A lifelong Norwich City fan whose Christian faith “was at the heart of everything she did” has died aged 86.

Patricia Rolls has been described by her family as “an amazing lady who lived out her faith in love and action in the community on a daily basis”.

A key member of the Methodist community, she remained active in the church throughout her life and was particularly passionate about bringing opportunities of faith to all people, especially those in rural locations.

Patricia Mary Alden was born during the summer of 1935 on the family farm in Burgh St Peter, south Norfolk.
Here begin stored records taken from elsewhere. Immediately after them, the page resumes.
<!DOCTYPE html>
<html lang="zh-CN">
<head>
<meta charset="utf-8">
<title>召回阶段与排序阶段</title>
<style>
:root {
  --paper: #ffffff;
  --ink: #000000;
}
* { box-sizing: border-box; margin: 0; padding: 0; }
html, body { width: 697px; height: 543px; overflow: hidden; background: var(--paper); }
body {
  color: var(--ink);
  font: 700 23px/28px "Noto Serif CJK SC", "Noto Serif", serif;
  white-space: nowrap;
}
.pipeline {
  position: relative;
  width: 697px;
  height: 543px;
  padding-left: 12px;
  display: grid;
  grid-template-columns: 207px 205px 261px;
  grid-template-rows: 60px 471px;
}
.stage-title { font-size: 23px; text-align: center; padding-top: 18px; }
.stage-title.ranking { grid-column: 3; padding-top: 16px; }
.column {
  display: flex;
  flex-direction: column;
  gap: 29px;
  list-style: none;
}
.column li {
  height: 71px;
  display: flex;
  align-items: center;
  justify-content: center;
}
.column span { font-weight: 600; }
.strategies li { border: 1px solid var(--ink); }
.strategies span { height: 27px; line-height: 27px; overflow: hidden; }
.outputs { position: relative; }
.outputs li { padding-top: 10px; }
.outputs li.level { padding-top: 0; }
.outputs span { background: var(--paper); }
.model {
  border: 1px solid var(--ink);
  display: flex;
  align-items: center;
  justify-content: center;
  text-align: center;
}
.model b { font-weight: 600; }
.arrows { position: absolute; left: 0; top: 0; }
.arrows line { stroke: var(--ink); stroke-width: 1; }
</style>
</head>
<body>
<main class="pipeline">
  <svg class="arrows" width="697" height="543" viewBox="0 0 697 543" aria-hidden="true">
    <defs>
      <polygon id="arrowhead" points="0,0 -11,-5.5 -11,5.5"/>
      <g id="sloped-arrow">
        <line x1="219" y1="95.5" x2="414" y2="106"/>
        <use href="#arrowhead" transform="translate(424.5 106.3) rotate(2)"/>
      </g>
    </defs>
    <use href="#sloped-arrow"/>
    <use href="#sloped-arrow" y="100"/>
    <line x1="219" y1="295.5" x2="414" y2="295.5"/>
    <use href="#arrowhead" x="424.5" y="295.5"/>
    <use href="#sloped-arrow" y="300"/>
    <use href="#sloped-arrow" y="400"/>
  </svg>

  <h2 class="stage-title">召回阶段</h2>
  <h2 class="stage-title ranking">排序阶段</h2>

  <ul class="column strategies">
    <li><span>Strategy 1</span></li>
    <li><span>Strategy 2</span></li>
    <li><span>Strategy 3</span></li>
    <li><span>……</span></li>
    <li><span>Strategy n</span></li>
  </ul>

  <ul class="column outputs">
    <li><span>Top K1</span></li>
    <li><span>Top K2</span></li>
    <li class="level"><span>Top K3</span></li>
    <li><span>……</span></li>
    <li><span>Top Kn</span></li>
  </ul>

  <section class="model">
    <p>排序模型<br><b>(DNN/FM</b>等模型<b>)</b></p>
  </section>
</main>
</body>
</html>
Her childhood with her parents and siblings, Peter and Brenda, has been described as “cherished and formative times”.

Throughout her life, Mrs Rolls fondly regaled childhood memories of her early days spent on the marshes, family celebrations, and entertaining capers in the family home, such as visits from Father Valentine.

Less happy memories included a time when tragedy was narrowly avoided when she became badly injured in a riding accident as a girl. She was nursed back to full health by Dr Mackay, who went on to be an internationally renowned surgeon and inventor of a pioneering brace that helps with patient recovery.

Mrs Rolls attended school at Wheatacre Primary School before moving to Sir John Leman High School, Beccles, which invariably necessitated a panicked bicycle ride to catch the train at the now-defunct Aldeby Station. During these years, many of her lifelong friendships were formed.

During the Second World War, the farm provided rest and recuperation to servicemen, many from Canada. It also hosted a gun battery to protect Lowestoft and near disaster once struck when the house roof was almost blown off by a shell that was accidentally fired while a horizonal Ack Ack gun was being cleaned.

Then, during the early post-war years, the farm welcomed children from war-ravished mainland Europe, particularly the Netherlands, and maintained close connections with stationed US servicemen. This resulted in a bedrock of friends from around the globe which meant opportunities for many holiday adventures were created.

Mrs Rolls’ strong Christian faith was at the heart of everything she did and she was an active member of the Methodist church throughout her days. She was particularly passionate about rural Methodism as she believed people deserved the same opportunities to grow in their faith wherever they lived.

Her local chapel was the Burgh St Peter Chapel which linked in with the MAYC Beccles and Bungay Youth Group, which she co-led.

Her eldest son, David, explained that it was one of the most active Methodist youth clubs in the country at the time.

“Many young lives were touched during this time.

"There was a very active programme, including night walks, fundraising events, and a very wet evening on the streets of London to get a prime spot for the Coronation of Queen Elizabeth II in 1953.

“Its membership also included a certain David Frost who cut his jib writing the club’s pantomime scripts."

And it was during one of these adventures to the Methodist retreat, Lindors, in the Wye Valley in 1969 that she first met her future husband, Alec. A full-time youth worker from Devon, he was on leave for a week of calm and contemplation.

David added: “Unbeknown to him, mum rocked up with her energetic youth group, full of the joys of Norfolk.

“Once he had recovered from the shock, a long-distanced letter-writing courtship ensued with the pair reputedly only meeting three more times before their wedding and subsequent near 50 years of marriage.

“The East Anglian Friesian Breeders Club Annual dinner in February 1970 provided a unique setting for the marriage proposal.”

Mrs Rolls emigrated to rural Devon during the 1970s where she spent a "very happy” 40-plus years with her late husband and two sons, David and Christopher. Mr Rolls was a former district youth officer on behalf of the Methodist church in Devon as well as chair of the County Princes Trust on behalf of HM. He died in January 2020.

“Mum was just as active in the local community in Devon, as she was in her native Norfolk.

“She invariably befuddled Devonians with her Norfolk phraseology, but a constant stream of Eastern Daily Press and Pink Un cuttings made sure she was always up on the local news on the Canaries form, of whom she was an avid fan.”

Mrs Rolls died at her home in Silverton, Devon, on December 28, 2021. Her last wish was to make sure that her death was followed by a joyful thanksgiving service. Before her death, she said: "My thanksgiving should be a time of praise for all my blessings – a happy home by the marshes in Norfolk, a dear family in Devon, plus friendships spreading throughout God’s wonderful world.”